Understand ratio concepts and use ratio reasoning to solve problems.
Use place value understanding and properties of operations to perform multi-digit arithmetic.
Multiply and divide within 100.
3.OA.C.7, 4.NBT.B.5, 6.RP.A.3a
If the sum
of three numbers equals zero, and the sum of their cubes equals 90, what is
their product?
Problems
Grades: 6th to 8th
Expression/Equation
The Number System
Apply and extend previous understandings of arithmetic to algebraic expressions.
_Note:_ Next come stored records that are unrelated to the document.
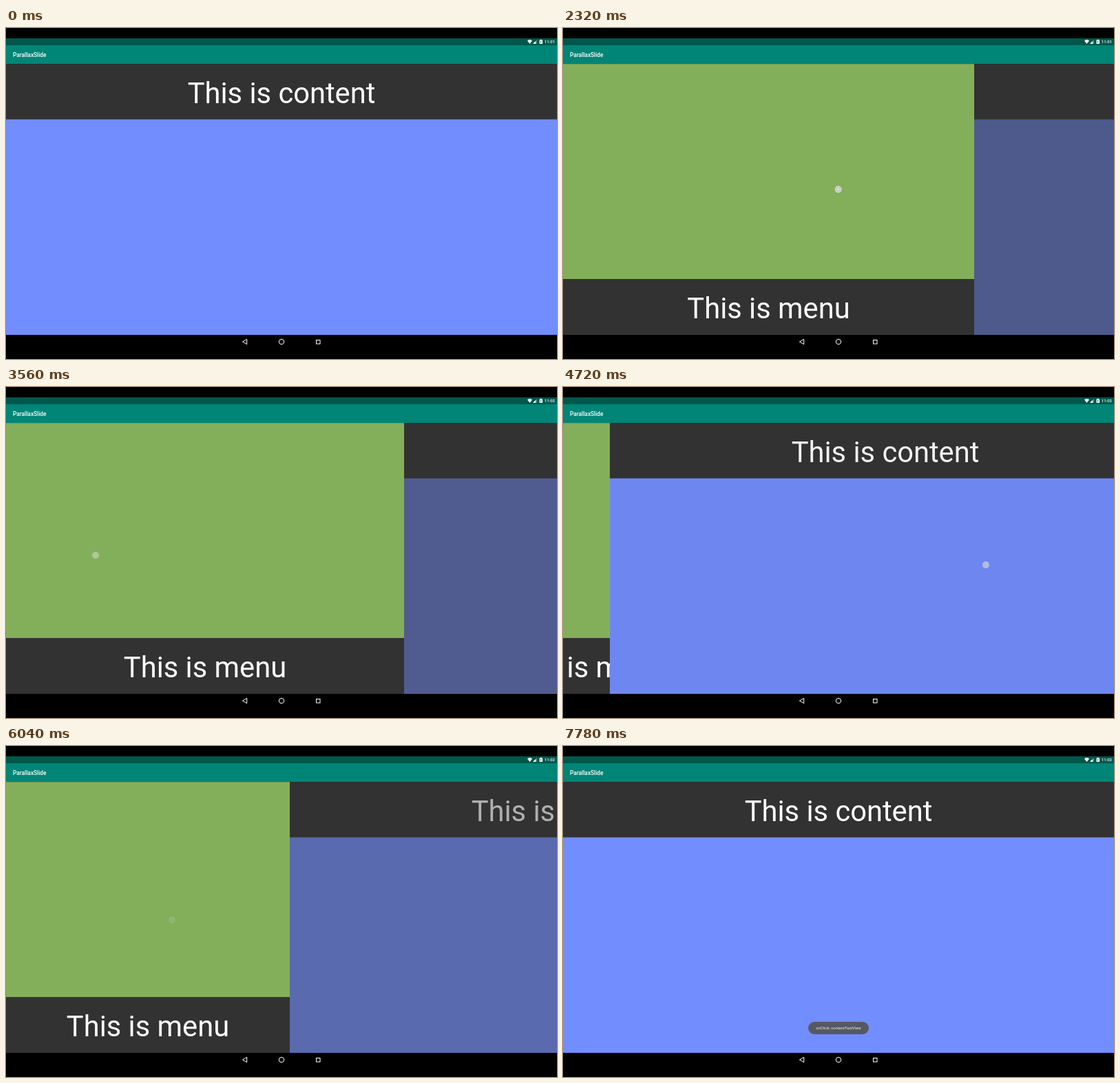
An HTML page with a canvas for the animation above (8 s loop, 800 by 480 pixels).

```html
<!DOCTYPE html>
<html lang="en">
<head>
<meta charset="utf-8">
<title>Sliding pane</title>
<style>
html, body { margin: 0; width: 100%; height: 100%; overflow: hidden; background: #000; }
canvas { display: block; }
</style>
</head>
<body>
<canvas id="stage" width="800" height="480"></canvas>
<script>
const ctx = document.getElementById('stage').getContext('2d');
const LOOP = 8000, STEP = 82.75;
const TOP = 52, BOTTOM = 445, OPEN = 640;
const DARK = '#323232';

// Finger down, starts moving at go, lifts at up; the pane then settles by end.
const gestures = [
  { down: 905, go: 940, up: 1070, end: 1520, x0: 440, x1: 530, y: 250, from: 0, to: OPEN, level: .6 },
  { down: 1815, go: 2200, up: 2660, end: 3050, x0: 443, x1: 174, y: 234, from: OPEN, to: OPEN, level: .85 },
  { down: 3225, go: 3400, up: 3557, end: 4030, x0: 184, x1: 130, y: 244, from: OPEN, to: 0, level: .5 },
  { down: 4465, go: 4550, up: 4720, end: 5120, x0: 546, x1: 614, y: 258, from: 0, to: OPEN, level: .6 },
  { down: 5625, go: 5850, up: 6020, end: 6391, x0: 331, x1: 241, y: 252, from: OPEN, to: 0, level: .2 },
  { down: 6785, go: 6785, up: 7180, end: 7180, x0: 449, x1: 449, y: 104, from: 0, to: 0, level: .6 }
];

const clamp = v => Math.max(0, Math.min(1, v));
const smooth = v => v * v * (3 - 2 * v);

function fingerX(g, t) {
  return g.x0 + (g.x1 - g.x0) * smooth(clamp((t - g.go) / (g.up - g.go || 1)));
}

function paneAt(t) {
  const g = gestures.filter(g => t >= g.down).pop();
  if (!g) return 0;
  const dragged = g.from + fingerX(g, t) - g.x0;
  if (t < g.up) return dragged;
  if (t >= g.end) return g.to;
  const left = (1 - (t - g.up) / (g.end - g.up)) ** 5;
  return g.to + (dragged - g.to) * left;
}

function rect(color, x, y, w, h) {
  ctx.fillStyle = color;
  ctx.fillRect(x, y, w, h);
}

function text(str, x, y, size, align = 'center', weight = 400, color = '#fff') {
  ctx.font = `${weight} ${size}px Roboto, sans-serif`;
  ctx.textAlign = align;
  ctx.fillStyle = color;
  ctx.fillText(str, x, y);
}

function shape(...points) {
  ctx.beginPath();
  points.forEach(p => ctx.lineTo(...p));
  ctx.closePath();
}

function circle(x, y, r) {
  ctx.beginPath();
  ctx.arc(x, y, r, 0, Math.PI * 2);
}

function drawPanes(split) {
  ctx.save();
  ctx.beginPath();
  ctx.rect(0, TOP, 800, BOTTOM - TOP);
  ctx.clip();

  rect('#83af5b', 0, TOP, split, 312);
  rect(DARK, 0, 364, split, 81);
  text('This is menu', split / 2, 421, 41.67);

  rect('#728dfd', split, TOP, 800, 393);
  rect(DARK, split, TOP, 800, 80.5);
  text('This is content', split + 400, 109, 41.67);
  rect(`rgba(51,51,51,${.595 * split / OPEN})`, split, TOP, 800, 393);
  ctx.restore();
}

function drawBars(clock) {
  rect('#00574b', 0, 15, 800, 10);
  rect('#008577', 0, 25, 800, 27);
  rect('rgba(0,0,0,.12)', 0, TOP, 800, 1);
  text('ParallaxSlide', 10, 42, 8.33, 'left', 500);
  text(clock, 797, 22, 6, 'right', 500);

  // wifi
  ctx.beginPath();
  ctx.moveTo(760.5, 23);
  ctx.lineTo(757, 18.5);
  ctx.quadraticCurveTo(760.5, 15.7, 764, 18.5);
  ctx.fill();
  // signal
  ctx.fillStyle = 'rgba(255,255,255,.35)';
  shape([765, 23], [771, 17], [771, 23]);
  ctx.fill();
  ctx.fillStyle = '#fff';
  shape([765, 23], [769, 19], [769, 23]);
  ctx.fill();
  // battery
  rect('#fff', 774.5, 17.5, 4.5, 5.5);
  rect('#fff', 775.7, 16.7, 2, 1);
  rect('#00574b', 776.2, 19, 1, 2.5);

  // navigation
  ctx.strokeStyle = '#fff';
  ctx.lineWidth = 1;
  shape([343.5, 455], [349.7, 451.3], [349.7, 458.7]);
  ctx.stroke();
  circle(400, 455, 3.7);
  ctx.stroke();
  ctx.strokeRect(450.5, 452.5, 5.5, 5.5);
}

function drawTouch(t) {
  for (const g of gestures) {
    if (t < g.down || t > g.up + 80) continue;
    ctx.globalAlpha = g.level * clamp(1 - (t - g.up) / 80);
    const x = fingerX(g, t);
    ctx.fillStyle = '#e2e2e2';
    circle(x, g.y, 5);
    ctx.fill();
    ctx.strokeStyle = '#a8a8a8';
    ctx.lineWidth = .7;
    circle(x, g.y, 3);
    ctx.stroke();
  }
  ctx.globalAlpha = 1;
}

function drawToast(alpha) {
  ctx.globalAlpha = alpha;
  ctx.fillStyle = '#565963';
  ctx.beginPath();
  ctx.roundRect(356, 400, 88, 18, 9);
  ctx.fill();
  text('onClick: contentTextView', 400, 411.3, 5.83, 'center', 400, '#ececec');
  ctx.globalAlpha = 1;
}

function draw(now) {
  const t = Math.floor((now % LOOP + 4) / STEP) * STEP;
  rect('#000', 0, 0, 800, 480);
  drawPanes(Math.round(paneAt(t)));
  drawBars(t < 2810 ? '11:01' : '11:02');
  drawTouch(t);
  drawToast(clamp((t - 7190) / 580));
}

const start = performance.now();
function tick() {
  draw(performance.now() - start);
  requestAnimationFrame(tick);
}
tick();
</script>
</body>
</html>
```
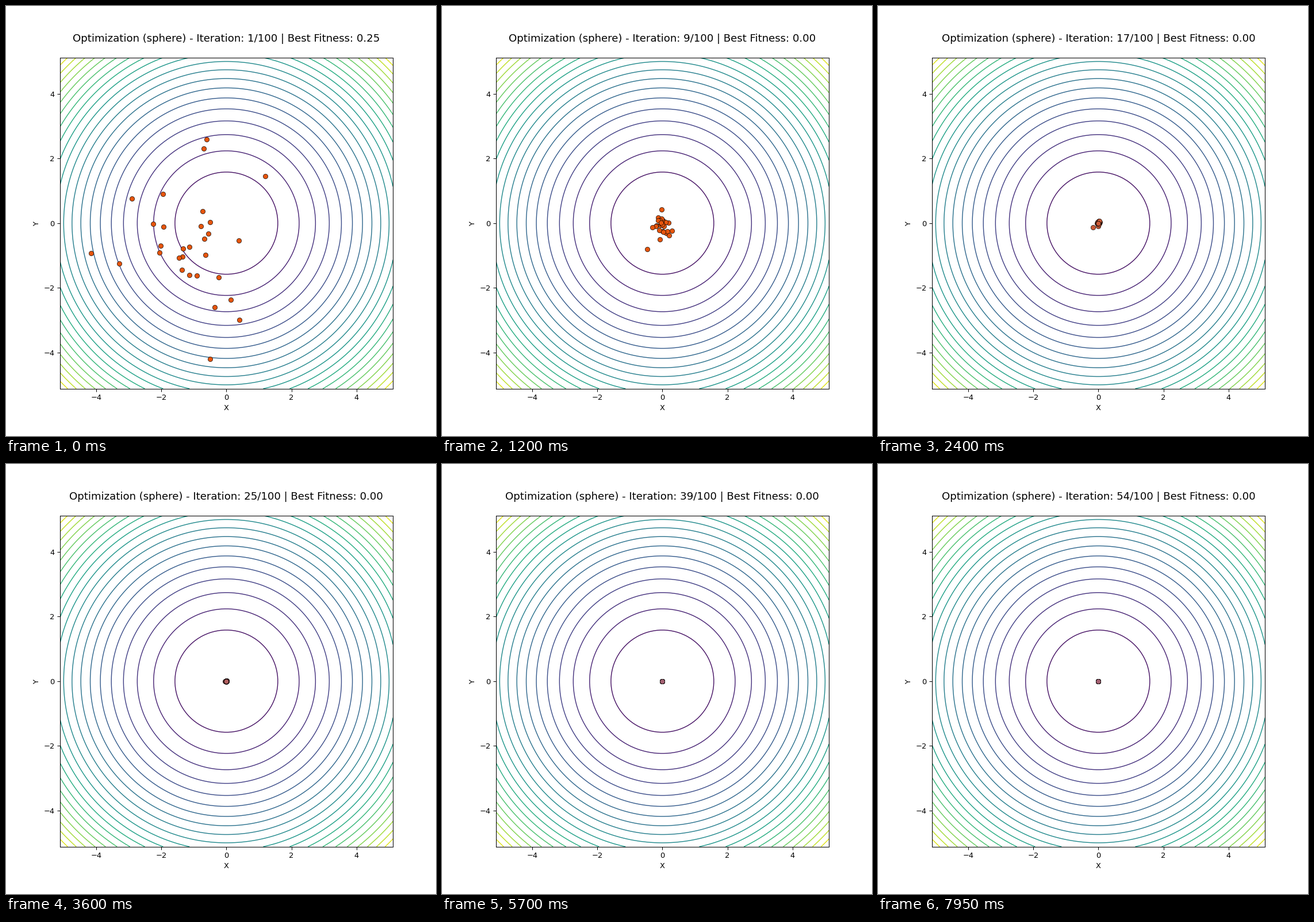
Write a matplotlib script that moves like this. It is 748 px wide and 748 px high and loops after 8 s.

```python
import numpy as np
import matplotlib.pyplot as plt
from matplotlib.animation import FuncAnimation

SIZE, INCHES = 748, 8
LIMIT = 5.12
TICK_MS, STEP_MS, LOOP_MS = 50, 150, 8000
COUNT = 30
ORANGE = np.array([230, 85, 13]) / 255
MAUVE = np.array([165, 98, 115]) / 255

# A few far scouts and the leader; the others form a loose cloud.
SCOUTS = [(-0.6, 2.6), (-0.7, 2.3), (1.2, 1.45), (-4.15, -0.93),
          (-2.9, 0.76), (-3.3, -1.25), (0.4, -3.0), (-0.5, -4.2)]
LEADER = (-0.5, 0.03)

rng = np.random.default_rng(4)
cloud = rng.normal((-0.9, -0.9), (0.7, 0.8), (COUNT - len(SCOUTS) - 1, 2))
distance = np.hypot(*cloud.T)[:, None]
cloud *= np.maximum(1, 0.65 / distance)
start = np.vstack([SCOUTS, cloud, [LEADER]]) @ (1, 1j)
rate = rng.uniform(0.18, 0.4, COUNT)
turn = rng.normal(0, 0.2, COUNT)


def swarm(iteration):
    """Each particle spirals into the minimum at its own speed."""
    z = start * np.exp((1j * turn - rate) * (iteration - 1))
    return np.column_stack([z.real, z.imag])


def face_color(iteration):
    t = np.clip((iteration - 9) / 20, 0, 1)
    return ORANGE + (MAUVE - ORANGE) * t


fig, ax = plt.subplots(figsize=(INCHES, INCHES), dpi=SIZE / INCHES)
axis = np.linspace(-LIMIT, LIMIT, 100)
X, Y = np.meshgrid(axis, axis)
ax.contour(X, Y, X ** 2 + Y ** 2, levels=np.arange(0, 52.6, 2.5),
           cmap="viridis", linewidths=1.1)
ax.set(xlim=(-LIMIT, LIMIT), ylim=(-LIMIT, LIMIT), xlabel="X", ylabel="Y")
title = ax.set_title("", fontsize=14, pad=21.5)
points = ax.scatter(*swarm(1).T, s=40, edgecolors="black", linewidths=0.5,
                    zorder=5)


def update(tick):
    iteration = tick * TICK_MS // STEP_MS + 1
    positions = swarm(iteration)
    best = (positions ** 2).sum(axis=1).min()
    points.set_offsets(positions)
    points.set_facecolor(face_color(iteration))
    title.set_text(f"Optimization (sphere) - Iteration: {iteration}/100 | "
                   f"Best Fitness: {best:.2f}")
    return points, title


animation = FuncAnimation(fig, update, frames=LOOP_MS // TICK_MS,
                          interval=TICK_MS, repeat=True, repeat_delay=0)
plt.show()
```
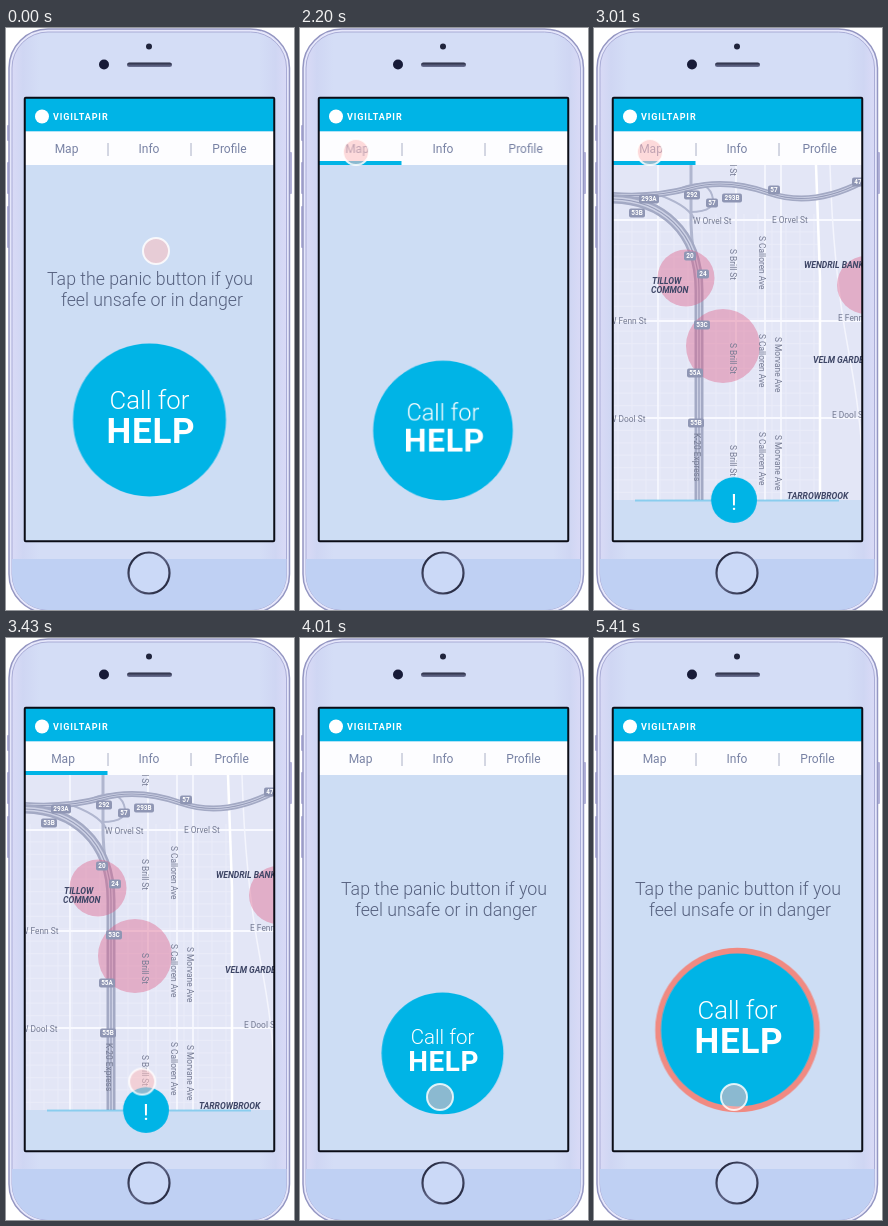
Write an HTML page that moves like this. It is 288 by 582 pixels and loops after 5.98 s.

```html
<!DOCTYPE html>
<html lang="en">
<head>
<meta charset="utf-8">
<title>Panic button app</title>
<style>
  html, body { margin: 0; width: 100%; height: 100%; overflow: hidden; background: #fff; }
  svg { display: block; width: 100%; height: 100%; font-family: Roboto, sans-serif; }
  .nav { font-size: 12px; fill: #7882a4; text-anchor: middle; }
  .prompt { font-size: 17.75px; font-weight: 300; fill: #56617f; }
  .street { font-size: 8.4px; fill: #747a92; }
  .area { font-size: 8.6px; font-weight: 700; font-style: italic; fill: #3d4565; }
  .shield { font-size: 6.4px; font-weight: 700; fill: #fff; text-anchor: middle; }
  .call { fill: #fff; text-anchor: middle; }
</style>
</head>
<body>
<svg viewBox="0 0 288 582" preserveAspectRatio="none">
  <defs>
    <linearGradient id="shell">
      <stop offset="0" stop-color="#d9daf6"/>
      <stop offset=".04" stop-color="#cfd6f3"/>
      <stop offset=".1" stop-color="#d4ddf6"/>
      <stop offset=".9" stop-color="#d4ddf6"/>
      <stop offset=".96" stop-color="#cfd6f3"/>
      <stop offset="1" stop-color="#d9daf6"/>
    </linearGradient>
    <linearGradient id="metal" x2="1" y2="1">
      <stop offset="0" stop-color="#14172a"/>
      <stop offset=".5" stop-color="#5d6385"/>
      <stop offset="1" stop-color="#14172a"/>
    </linearGradient>
    <linearGradient id="slot" x2="0" y2="1">
      <stop offset="0" stop-color="#23263c"/>
      <stop offset="1" stop-color="#70769a"/>
    </linearGradient>
    <clipPath id="shellClip"><rect x="6" y="4" width="274.500" height="578" rx="36"/></clipPath>
    <clipPath id="screenClip"><rect x="19" y="70" width="249" height="443"/></clipPath>
    <clipPath id="mapClip"><rect x="19" y="137" width="249" height="335"/></clipPath>
  </defs>

  <g fill="#b4b3da">
    <rect x="1" y="97" width="2.500" height="16" rx="1"/>
    <rect x="1" y="134" width="2.500" height="32" rx="1"/>
    <rect x="1" y="178" width="2.500" height="42" rx="1"/>
    <rect x="283" y="124" width="3" height="42" rx="1"/>
  </g>
  <rect x="3" y="1" width="280.500" height="584" rx="39" fill="#e6e7fb" stroke="#9496c2" stroke-width="1.500"/>
  <rect x="6" y="4" width="274.500" height="578" rx="36" fill="url(#shell)" stroke="#a9acd6"/>
  <rect x="6" y="531" width="275" height="51" fill="#bfd0f3" clip-path="url(#shellClip)"/>
  <circle cx="143" cy="18.500" r="3" fill="#20243c"/>
  <circle cx="98" cy="36.500" r="5" fill="#171b38"/>
  <rect x="121" y="34.500" width="45" height="4.500" rx="2.250" fill="url(#slot)"/>
  <circle cx="143" cy="545" r="20.500" fill="#cbd9f7" stroke="url(#metal)" stroke-width="2.200"/>

  <rect x="19" y="70" width="249" height="443" fill="#cdddf4"/>
  <g clip-path="url(#screenClip)">
    <g id="map">
      <g id="streets" clip-path="url(#mapClip)"></g>
    </g>
    <path id="line" d="M-102 0H102" stroke="#45bde8"/>

    <g id="prompt" class="prompt">
      <text x="41" y="257">Tap the panic button if you</text>
      <text x="55" y="278">feel unsafe or in danger</text>
    </g>

    <rect x="19" y="70" width="249" height="33.500" fill="#00b4e6"/>
    <circle cx="36" cy="88.500" r="7" fill="#fff"/>
    <text x="47" y="91.800" font-size="9" font-weight="700" letter-spacing=".9" fill="#fff">VIGILTAPIR</text>
    <rect x="19" y="103.500" width="249" height="33.500" fill="#fdfdff"/>
    <g class="nav">
      <text id="navMap" x="60.500" y="125">Map</text>
      <text x="143" y="125">Info</text>
      <text id="navProfile" x="223.500" y="125">Profile</text>
    </g>
    <path d="M102 115v13M185 115v13" stroke="#aab0c6"/>
    <rect id="underline" x="19" y="133" width="82.500" height="4" fill="#00b4e6"/>

    <circle id="ring" r="79" pathLength="360" fill="none" stroke="#f08a82" stroke-width="6.500"
      stroke-dasharray="360 720" transform="translate(143.500 392) rotate(-90)"/>
    <g id="button">
      <circle r="76.500" fill="#00b4e6"/>
      <g id="label" class="call">
        <text y="-11.500" font-size="25.700" font-weight="300">Call for</text>
        <text x="1.500" y="22.500" font-size="35" font-weight="700" letter-spacing=".7">HELP</text>
      </g>
      <text id="bang" class="call" y="33" font-size="76">!</text>
    </g>
    <g id="pointer">
      <circle r="13" fill="#febebd" fill-opacity=".55" stroke="#fff" stroke-opacity=".82" stroke-width="2"/>
    </g>
  </g>
  <rect x="18.750" y="69.750" width="249.500" height="443.500" rx="1" fill="none" stroke="#0b0d16" stroke-width="2"/>
</svg>
<script>
const LOOP = 5980;
const $ = id => document.getElementById(id);

// Map drawing
const parts = [];
const road = (d, color, width) =>
  parts.push(`<path d="${d}" fill="none" stroke="${color}" stroke-width="${width}"/>`);
const text = (kind, x, y, words, turn = 0) =>
  parts.push(`<text class="${kind}" transform="translate(${x} ${y}) rotate(${turn})">${words}</text>`);
const down = (x, words, ...tops) => tops.forEach(y => text('street', x, y, words, 90));
const shield = (x, y, words) => {
  const w = words.length * 4 + 4;
  parts.push(`<rect x="${x - w / 2}" y="${y - 4.5}" width="${w}" height="9" rx="2" fill="#8f96b4"/>`);
  text('shield', x, y + 2.3, words);
};
const zone = (x, y, r) =>
  parts.push(`<circle cx="${x}" cy="${y}" r="${r}" fill="#de6088" fill-opacity=".42"/>`);

parts.push('<rect x="19" y="137" width="249" height="335" fill="#e3e6f6"/>');
for (let x = 24; x < 226; x += 14) road(`M${x} 186V472`, '#eaecf9', 1);
for (let y = 204; y < 472; y += 12.4) road(`M19 ${y}H226`, '#eaecf9', 1);
for (const x of [64, 142, 171, 187]) road(`M${x} 137V472`, '#f8f9ff', 1.6);
for (const y of [192, 293, 390]) road(`M19 ${y}H268`, '#f8f9ff', 1.8);
road('M222 137L226 250V472', '#fff', 2.5);
road('M236 137Q239 240 254 320T268 440', '#f4f5fd', 1.5);

const express = 'M19 171C66 172 105 202 105 262V472';
const cross = 'M19 167Q60 170 96 160T175 165T268 154';
road('M97 137V196Q98 225 104 245', '#b0b6cf', 3);
road('M62 166Q92 176 100 190', '#b0b6cf', 2);
road('M88 160Q112 150 118 167T96 184', '#b0b6cf', 2);
for (const [d, width] of [[cross, 6], [express, 9]]) {
  road(d, '#a3a9c4', width);
  road(d, '#cdd1e5', width * .45);
  road(d, '#969cb9', 1.2);
}

zone(92, 250, 28.5);
zone(129, 318, 37);
zone(272, 257, 29);

shield(55, 171, '293A');
shield(98, 167, '292');
shield(138, 170, '293B');
shield(118, 175, '57');
shield(180, 162, '57');
shield(43, 185, '53B');
shield(264, 154, '47');
shield(96, 228, '20');
shield(109, 246, '24');
shield(108, 297, '53C');
shield(101, 345, '55A');
shield(102, 395, '55B');

text('street', 99, 196, 'W Orvel St');
text('street', 178, 195, 'E Orvel St');
text('street', 15, 296, 'W Fenn St');
text('street', 244, 293, 'E Fenn St');
text('street', 15, 394, 'W Dool St');
text('street', 238, 390, 'E Dool St');
down(136, 'S Brill St', 117, 221, 315, 417);
down(165, 'S Calloren Ave', 208, 306, 404);
down(181, 'S Morvane Ave', 309, 407);
down(100, 'K-20 Express', 405);
text('area', 58, 256, 'TILLOW');
text('area', 57, 265, 'COMMON');
text('area', 210, 240, 'WENDRIL BANKS');
text('area', 219, 335, 'VELM GARDENS');
text('area', 193, 471, 'TARROWBROOK');
$('streets').innerHTML = parts.join('');

// Each step is [time, value, easing towards the next step]
const play = (id, prop, steps) => {
  const last = steps[steps.length - 1][1];
  const frames = [[0, steps[0][1]], ...steps, [LOOP, last]].map(
    ([time, value, easing = 'linear']) => ({ offset: time / LOOP, [prop]: value, easing }));
  $(id).animate(frames, { duration: LOOP, iterations: Infinity });
};
const at = (x, y, scale = 1) => `translate(${x}px, ${y}px) scale(${scale})`;
const fade = (id, ...steps) => play(id, 'opacity', steps);

play('pointer', 'transform', [
  [1689, at(150, 223)], [1690, at(131, 204), 'ease-out'], [1930, at(56, 124)],
  [3100, at(56, 124), 'ease-in-out'], [3490, at(140, 459)]
]);

const big = at(143.5, 392, 1), small = at(140, 472, .3);
play('button', 'transform', [
  [2110, big], [2200, at(143, 402.3, .915)], [2470, at(140.6, 460, .38), 'ease-out'], [2600, small],
  [3860, small], [4010, at(142.5, 415.5, .795), 'ease-out'], [4220, big]
]);
fade('label', [2250, 1], [2400, 0], [3870, 0], [3950, 1]);
fade('bang', [2400, 0], [2560, 1], [3850, 1], [3910, 0]);
fade('prompt', [1990, 1], [2160, 0], [3760, 0], [3830, .3], [3960, 1]);
fade('map', [2320, 0], [2700, 1], [3780, 1], [3830, .9], [3980, 0]);

const lineAt = grow => `translate(143px, 472.5px) scale(${grow}, 1)`;
play('line', 'transform', [
  [2560, lineAt(0), 'ease-out'], [2820, lineAt(1)], [3640, lineAt(1)], [3800, lineAt(0)]
]);
fade('underline', [1970, 0], [2090, 1], [3540, 1], [3680, 0]);
for (const [id, shift] of [['navMap', -3.5], ['navProfile', 2.2]])
  play(id, 'transform', [[1970, at(0, 0)], [2090, at(shift, 0)], [3540, at(shift, 0)], [3680, at(0, 0)]]);

// The ring fills clockwise in distinct jumps
play('ring', 'strokeDashoffset', [
  [0, 360], [4540, 338], [4700, 285], [4765, 230], [4830, 180],
  [5060, 79], [5210, 58], [5275, 38], [5340, 18], [5410, 0]
].map(([time, left]) => [time, left, 'step-end']));
fade('ring', [0, 0, 'step-end'], [4540, 1]);
</script>
</body>
</html>
```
Solve real-life and mathematical problems using numerical and algebraic expressions and equations.
Apply and extend previous understandings of operations with fractions to add, subtract, multiply, and divide rational numbers.
7.NS.A.1d, 7.NS.A.3, 7.EE.B.3, 6.EE.A.1
In May 1999, two National League baseball players, Joe McEwing of the St.Louis Cardinals and Mike Lieberthal of the Philadelphia Phillies, each had the batting averages, as show below.
Lieberthal: Bats- 132; Hits- 45; Batting Average- 0.341
McEwing: Bats- 132; Hits- 45; Batting Average- 0.341
Suppose McEwing then batted 0.800 (4 hits in 5 at bats), and Lieberthal was perfect (3 hits in 3 at bats). Which player now has the higher batting average? Are you surprised?
Problems
Grades: 6th to 8th, 3rd to 5th
The Number System
Num & Ops Base Ten
Num & Ops Fractions
Algebraic Thinking
Compute fluently with multi-digit numbers and find common factors and multiples.
Perform operations with multi-digit whole numbers and with decimals to hundredths.
Understand the place value system.
Understand decimal notation for fractions, and compare decimal fractions.
Use the four operations with whole numbers to solve problems.
Solve problems involving the four operations, and identify and explain patterns in arithmetic.
Multiply and divide within 100.
Represent and solve problems involving multiplication and division.
3.OA.A.3, 3.OA.C.7, 3.OA.D.8, 4.OA.A.2, 4.OA.A.3, 4.NF.C.7, 5.NBT.A.3b, 5.NBT.B.6, 6.NS.B.2
Every year, Arctic terns fly from the Arctic to the Antarctic and back, a distance of about 9000 miles each way. Suppose the birds fly at an average speed of 25 miles per hour for 12 hours a day. How many days of flying would be necessary to make the roundtrip?
Problems
Grades: 6th to 8th, 3rd to 5th
The Number System
Num & Ops Base Ten
Algebraic Thinking
Compute fluently with multi-digit numbers and find common factors and multiples.
Perform operations with multi-digit whole numbers and with decimals to hundredths.
Use place value understanding and properties of operations to perform multi-digit arithmetic.
Multiply and divide within 100.
3.OA.C.7, 4.NBT.B.5, 5.NBT.B.5, 5.NBT.B.6, 6.NS.B.2